* [Goal of the exercise]:
Scan the material below for every line with the string "trunk", and copy those lines.

* [Information given]:
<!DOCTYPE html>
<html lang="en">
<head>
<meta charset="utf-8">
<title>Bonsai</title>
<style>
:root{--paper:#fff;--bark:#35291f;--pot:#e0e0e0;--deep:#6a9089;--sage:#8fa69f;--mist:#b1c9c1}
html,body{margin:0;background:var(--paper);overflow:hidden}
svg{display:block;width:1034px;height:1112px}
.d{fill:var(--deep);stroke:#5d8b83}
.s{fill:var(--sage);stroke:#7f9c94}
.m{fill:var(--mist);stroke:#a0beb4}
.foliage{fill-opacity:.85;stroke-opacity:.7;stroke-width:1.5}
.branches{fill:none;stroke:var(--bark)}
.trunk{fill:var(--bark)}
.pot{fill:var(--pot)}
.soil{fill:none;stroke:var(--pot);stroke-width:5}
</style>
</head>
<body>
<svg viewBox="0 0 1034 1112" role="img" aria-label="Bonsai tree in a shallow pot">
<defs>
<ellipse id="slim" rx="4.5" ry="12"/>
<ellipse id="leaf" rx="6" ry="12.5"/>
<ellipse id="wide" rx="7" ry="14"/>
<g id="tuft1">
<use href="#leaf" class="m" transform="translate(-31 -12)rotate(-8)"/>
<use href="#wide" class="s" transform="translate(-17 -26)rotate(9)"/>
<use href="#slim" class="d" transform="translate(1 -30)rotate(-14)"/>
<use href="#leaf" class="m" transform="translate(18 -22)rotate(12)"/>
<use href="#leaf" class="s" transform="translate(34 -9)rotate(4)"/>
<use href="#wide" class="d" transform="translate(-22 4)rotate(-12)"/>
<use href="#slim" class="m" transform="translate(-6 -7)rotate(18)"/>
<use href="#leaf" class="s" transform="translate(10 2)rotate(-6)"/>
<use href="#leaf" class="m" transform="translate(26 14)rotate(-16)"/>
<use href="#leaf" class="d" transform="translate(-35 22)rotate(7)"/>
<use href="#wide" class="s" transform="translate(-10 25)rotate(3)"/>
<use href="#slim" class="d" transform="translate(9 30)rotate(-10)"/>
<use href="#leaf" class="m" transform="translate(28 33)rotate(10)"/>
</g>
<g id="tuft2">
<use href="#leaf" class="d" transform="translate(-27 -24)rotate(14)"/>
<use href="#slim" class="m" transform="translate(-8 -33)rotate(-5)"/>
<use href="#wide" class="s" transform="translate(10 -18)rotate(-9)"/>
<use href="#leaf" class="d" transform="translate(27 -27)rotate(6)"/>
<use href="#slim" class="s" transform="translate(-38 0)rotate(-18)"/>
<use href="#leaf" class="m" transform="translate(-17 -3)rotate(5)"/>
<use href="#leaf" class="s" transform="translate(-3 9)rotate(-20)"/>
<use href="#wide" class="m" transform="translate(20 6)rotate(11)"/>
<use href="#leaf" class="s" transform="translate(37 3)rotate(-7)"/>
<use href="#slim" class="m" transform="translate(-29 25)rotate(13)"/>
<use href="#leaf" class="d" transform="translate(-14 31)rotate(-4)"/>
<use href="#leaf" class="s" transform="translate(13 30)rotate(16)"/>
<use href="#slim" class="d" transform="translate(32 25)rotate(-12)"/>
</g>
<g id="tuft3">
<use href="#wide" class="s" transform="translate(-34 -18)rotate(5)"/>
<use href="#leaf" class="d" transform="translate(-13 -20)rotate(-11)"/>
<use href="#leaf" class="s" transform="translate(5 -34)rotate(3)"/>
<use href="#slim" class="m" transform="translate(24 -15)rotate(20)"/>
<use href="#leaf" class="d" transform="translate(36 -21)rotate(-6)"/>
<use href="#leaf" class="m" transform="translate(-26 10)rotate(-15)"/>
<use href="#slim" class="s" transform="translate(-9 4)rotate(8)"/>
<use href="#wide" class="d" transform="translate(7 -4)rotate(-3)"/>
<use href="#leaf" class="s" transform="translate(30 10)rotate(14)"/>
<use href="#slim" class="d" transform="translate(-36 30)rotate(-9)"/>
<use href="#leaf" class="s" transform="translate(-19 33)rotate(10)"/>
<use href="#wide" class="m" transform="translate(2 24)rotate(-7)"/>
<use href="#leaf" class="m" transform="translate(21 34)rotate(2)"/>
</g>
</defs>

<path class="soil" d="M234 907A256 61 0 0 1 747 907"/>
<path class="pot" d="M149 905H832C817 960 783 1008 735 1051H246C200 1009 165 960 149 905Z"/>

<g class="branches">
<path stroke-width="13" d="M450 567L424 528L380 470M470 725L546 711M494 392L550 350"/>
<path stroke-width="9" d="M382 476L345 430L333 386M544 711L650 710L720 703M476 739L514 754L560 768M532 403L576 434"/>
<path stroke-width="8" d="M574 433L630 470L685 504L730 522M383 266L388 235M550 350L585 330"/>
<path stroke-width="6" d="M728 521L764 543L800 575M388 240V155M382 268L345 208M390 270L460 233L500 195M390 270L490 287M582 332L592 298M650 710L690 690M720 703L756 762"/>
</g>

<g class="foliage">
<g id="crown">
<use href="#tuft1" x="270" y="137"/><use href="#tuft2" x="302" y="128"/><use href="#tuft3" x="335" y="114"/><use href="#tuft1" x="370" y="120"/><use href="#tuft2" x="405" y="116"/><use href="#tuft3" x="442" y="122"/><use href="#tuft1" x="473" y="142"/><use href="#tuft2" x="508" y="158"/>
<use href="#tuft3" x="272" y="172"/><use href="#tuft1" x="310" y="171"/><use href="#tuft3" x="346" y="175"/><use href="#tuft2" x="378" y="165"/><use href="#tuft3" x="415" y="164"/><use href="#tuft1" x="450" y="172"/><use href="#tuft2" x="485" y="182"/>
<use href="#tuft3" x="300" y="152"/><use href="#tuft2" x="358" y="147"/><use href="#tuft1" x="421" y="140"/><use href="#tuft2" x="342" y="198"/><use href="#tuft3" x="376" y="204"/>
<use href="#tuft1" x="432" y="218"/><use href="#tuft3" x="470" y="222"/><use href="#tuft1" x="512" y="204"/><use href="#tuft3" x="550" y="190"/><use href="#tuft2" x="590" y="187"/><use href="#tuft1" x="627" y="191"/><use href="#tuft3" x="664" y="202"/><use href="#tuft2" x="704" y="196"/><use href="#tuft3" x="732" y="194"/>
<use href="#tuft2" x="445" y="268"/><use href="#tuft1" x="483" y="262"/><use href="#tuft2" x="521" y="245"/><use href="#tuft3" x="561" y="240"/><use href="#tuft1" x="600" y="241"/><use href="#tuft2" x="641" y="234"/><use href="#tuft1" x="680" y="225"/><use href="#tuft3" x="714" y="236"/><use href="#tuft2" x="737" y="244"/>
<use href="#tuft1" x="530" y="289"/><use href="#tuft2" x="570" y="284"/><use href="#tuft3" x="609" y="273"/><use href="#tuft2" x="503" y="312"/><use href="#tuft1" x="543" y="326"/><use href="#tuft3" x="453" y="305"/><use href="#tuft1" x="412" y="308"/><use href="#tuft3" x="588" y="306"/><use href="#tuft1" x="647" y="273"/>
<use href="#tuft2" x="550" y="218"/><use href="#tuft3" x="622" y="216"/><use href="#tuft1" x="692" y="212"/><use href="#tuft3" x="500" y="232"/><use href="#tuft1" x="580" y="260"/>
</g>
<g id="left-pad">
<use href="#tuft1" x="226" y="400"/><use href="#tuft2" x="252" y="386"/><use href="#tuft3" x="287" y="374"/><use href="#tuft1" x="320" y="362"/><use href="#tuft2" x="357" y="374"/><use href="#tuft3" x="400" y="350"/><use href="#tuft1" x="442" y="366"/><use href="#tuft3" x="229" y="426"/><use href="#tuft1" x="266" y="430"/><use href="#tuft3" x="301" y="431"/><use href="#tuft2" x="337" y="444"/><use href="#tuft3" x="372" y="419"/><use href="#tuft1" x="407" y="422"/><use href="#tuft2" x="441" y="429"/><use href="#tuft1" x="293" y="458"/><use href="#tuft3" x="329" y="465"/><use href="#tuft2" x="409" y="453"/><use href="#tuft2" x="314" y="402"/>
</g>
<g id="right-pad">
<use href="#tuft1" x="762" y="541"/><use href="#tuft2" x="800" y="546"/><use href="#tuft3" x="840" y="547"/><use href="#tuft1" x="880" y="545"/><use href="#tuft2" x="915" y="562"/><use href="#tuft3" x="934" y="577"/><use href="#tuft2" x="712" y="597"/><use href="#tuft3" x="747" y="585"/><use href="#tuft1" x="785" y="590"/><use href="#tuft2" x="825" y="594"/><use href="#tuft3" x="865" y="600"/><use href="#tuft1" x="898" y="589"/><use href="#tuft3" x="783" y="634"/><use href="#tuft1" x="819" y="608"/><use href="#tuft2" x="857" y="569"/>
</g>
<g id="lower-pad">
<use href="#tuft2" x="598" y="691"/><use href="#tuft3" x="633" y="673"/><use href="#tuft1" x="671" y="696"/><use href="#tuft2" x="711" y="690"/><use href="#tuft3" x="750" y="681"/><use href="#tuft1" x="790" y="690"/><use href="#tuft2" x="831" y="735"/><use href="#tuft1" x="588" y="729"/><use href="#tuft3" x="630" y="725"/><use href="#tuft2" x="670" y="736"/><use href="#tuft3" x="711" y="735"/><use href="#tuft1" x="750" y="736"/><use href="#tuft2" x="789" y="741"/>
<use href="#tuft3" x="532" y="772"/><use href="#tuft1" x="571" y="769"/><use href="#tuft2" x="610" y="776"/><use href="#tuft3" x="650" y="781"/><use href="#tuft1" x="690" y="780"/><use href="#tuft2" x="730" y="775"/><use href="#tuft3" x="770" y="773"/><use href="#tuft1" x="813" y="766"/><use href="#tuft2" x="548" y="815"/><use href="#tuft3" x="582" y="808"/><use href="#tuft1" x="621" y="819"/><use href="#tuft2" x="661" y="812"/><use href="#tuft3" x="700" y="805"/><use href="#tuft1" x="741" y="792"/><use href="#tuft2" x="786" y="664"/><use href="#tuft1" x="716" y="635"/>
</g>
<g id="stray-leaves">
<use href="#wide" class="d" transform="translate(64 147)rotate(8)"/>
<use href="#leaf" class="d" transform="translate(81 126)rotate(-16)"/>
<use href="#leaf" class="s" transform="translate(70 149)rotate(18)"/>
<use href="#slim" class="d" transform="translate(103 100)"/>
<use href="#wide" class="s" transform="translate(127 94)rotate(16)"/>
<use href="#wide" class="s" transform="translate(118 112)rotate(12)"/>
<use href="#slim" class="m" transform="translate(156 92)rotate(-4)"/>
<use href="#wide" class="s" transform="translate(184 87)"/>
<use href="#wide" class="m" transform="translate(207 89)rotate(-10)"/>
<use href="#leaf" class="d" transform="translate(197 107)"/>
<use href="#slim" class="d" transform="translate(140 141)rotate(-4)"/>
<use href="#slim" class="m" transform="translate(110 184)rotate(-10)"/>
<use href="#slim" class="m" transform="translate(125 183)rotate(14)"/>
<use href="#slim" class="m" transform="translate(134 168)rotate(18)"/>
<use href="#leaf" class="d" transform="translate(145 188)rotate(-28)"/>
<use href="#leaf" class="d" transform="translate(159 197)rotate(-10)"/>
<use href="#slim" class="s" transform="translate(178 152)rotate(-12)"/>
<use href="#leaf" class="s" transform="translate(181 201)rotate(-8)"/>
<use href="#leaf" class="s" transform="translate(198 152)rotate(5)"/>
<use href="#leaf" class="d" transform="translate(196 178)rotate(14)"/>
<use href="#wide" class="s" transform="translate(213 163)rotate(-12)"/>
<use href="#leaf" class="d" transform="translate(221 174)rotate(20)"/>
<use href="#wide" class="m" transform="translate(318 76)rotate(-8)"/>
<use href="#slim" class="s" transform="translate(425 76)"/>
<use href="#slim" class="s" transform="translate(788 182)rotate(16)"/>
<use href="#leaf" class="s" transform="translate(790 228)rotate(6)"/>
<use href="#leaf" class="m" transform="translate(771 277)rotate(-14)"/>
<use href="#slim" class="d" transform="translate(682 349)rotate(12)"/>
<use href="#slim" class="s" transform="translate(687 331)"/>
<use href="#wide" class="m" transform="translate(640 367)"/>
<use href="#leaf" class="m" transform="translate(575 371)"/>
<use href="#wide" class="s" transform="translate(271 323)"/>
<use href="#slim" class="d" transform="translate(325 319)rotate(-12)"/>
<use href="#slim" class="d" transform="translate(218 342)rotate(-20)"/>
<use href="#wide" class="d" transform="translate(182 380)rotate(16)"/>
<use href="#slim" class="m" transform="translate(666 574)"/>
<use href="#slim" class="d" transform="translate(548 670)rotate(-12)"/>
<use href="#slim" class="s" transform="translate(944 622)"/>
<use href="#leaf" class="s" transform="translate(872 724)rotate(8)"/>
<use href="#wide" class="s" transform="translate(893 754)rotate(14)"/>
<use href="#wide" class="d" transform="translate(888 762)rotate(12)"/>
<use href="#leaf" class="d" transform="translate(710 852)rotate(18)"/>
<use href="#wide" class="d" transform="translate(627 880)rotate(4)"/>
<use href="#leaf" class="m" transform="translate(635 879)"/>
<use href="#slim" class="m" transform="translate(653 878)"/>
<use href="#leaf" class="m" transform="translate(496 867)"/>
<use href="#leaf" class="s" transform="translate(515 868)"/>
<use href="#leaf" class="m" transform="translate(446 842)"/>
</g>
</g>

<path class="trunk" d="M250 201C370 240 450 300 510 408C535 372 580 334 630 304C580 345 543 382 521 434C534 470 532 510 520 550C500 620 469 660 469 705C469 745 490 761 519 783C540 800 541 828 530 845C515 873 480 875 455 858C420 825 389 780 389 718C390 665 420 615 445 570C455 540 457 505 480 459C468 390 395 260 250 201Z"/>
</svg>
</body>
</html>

* [Output of the task]:
.trunk{fill:var(--bark)}
<path class="trunk" d="M250 201C370 240 450 300 510 408C535 372 580 334 630 304C580 345 543 382 521 434C534 470 532 510 520 550C500 620 469 660 469 705C469 745 490 761 519 783C540 800 541 828 530 845C515 873 480 875 455 858C420 825 389 780 389 718C390 665 420 615 445 570C455 540 457 505 480 459C468 390 395 260 250 201Z"/>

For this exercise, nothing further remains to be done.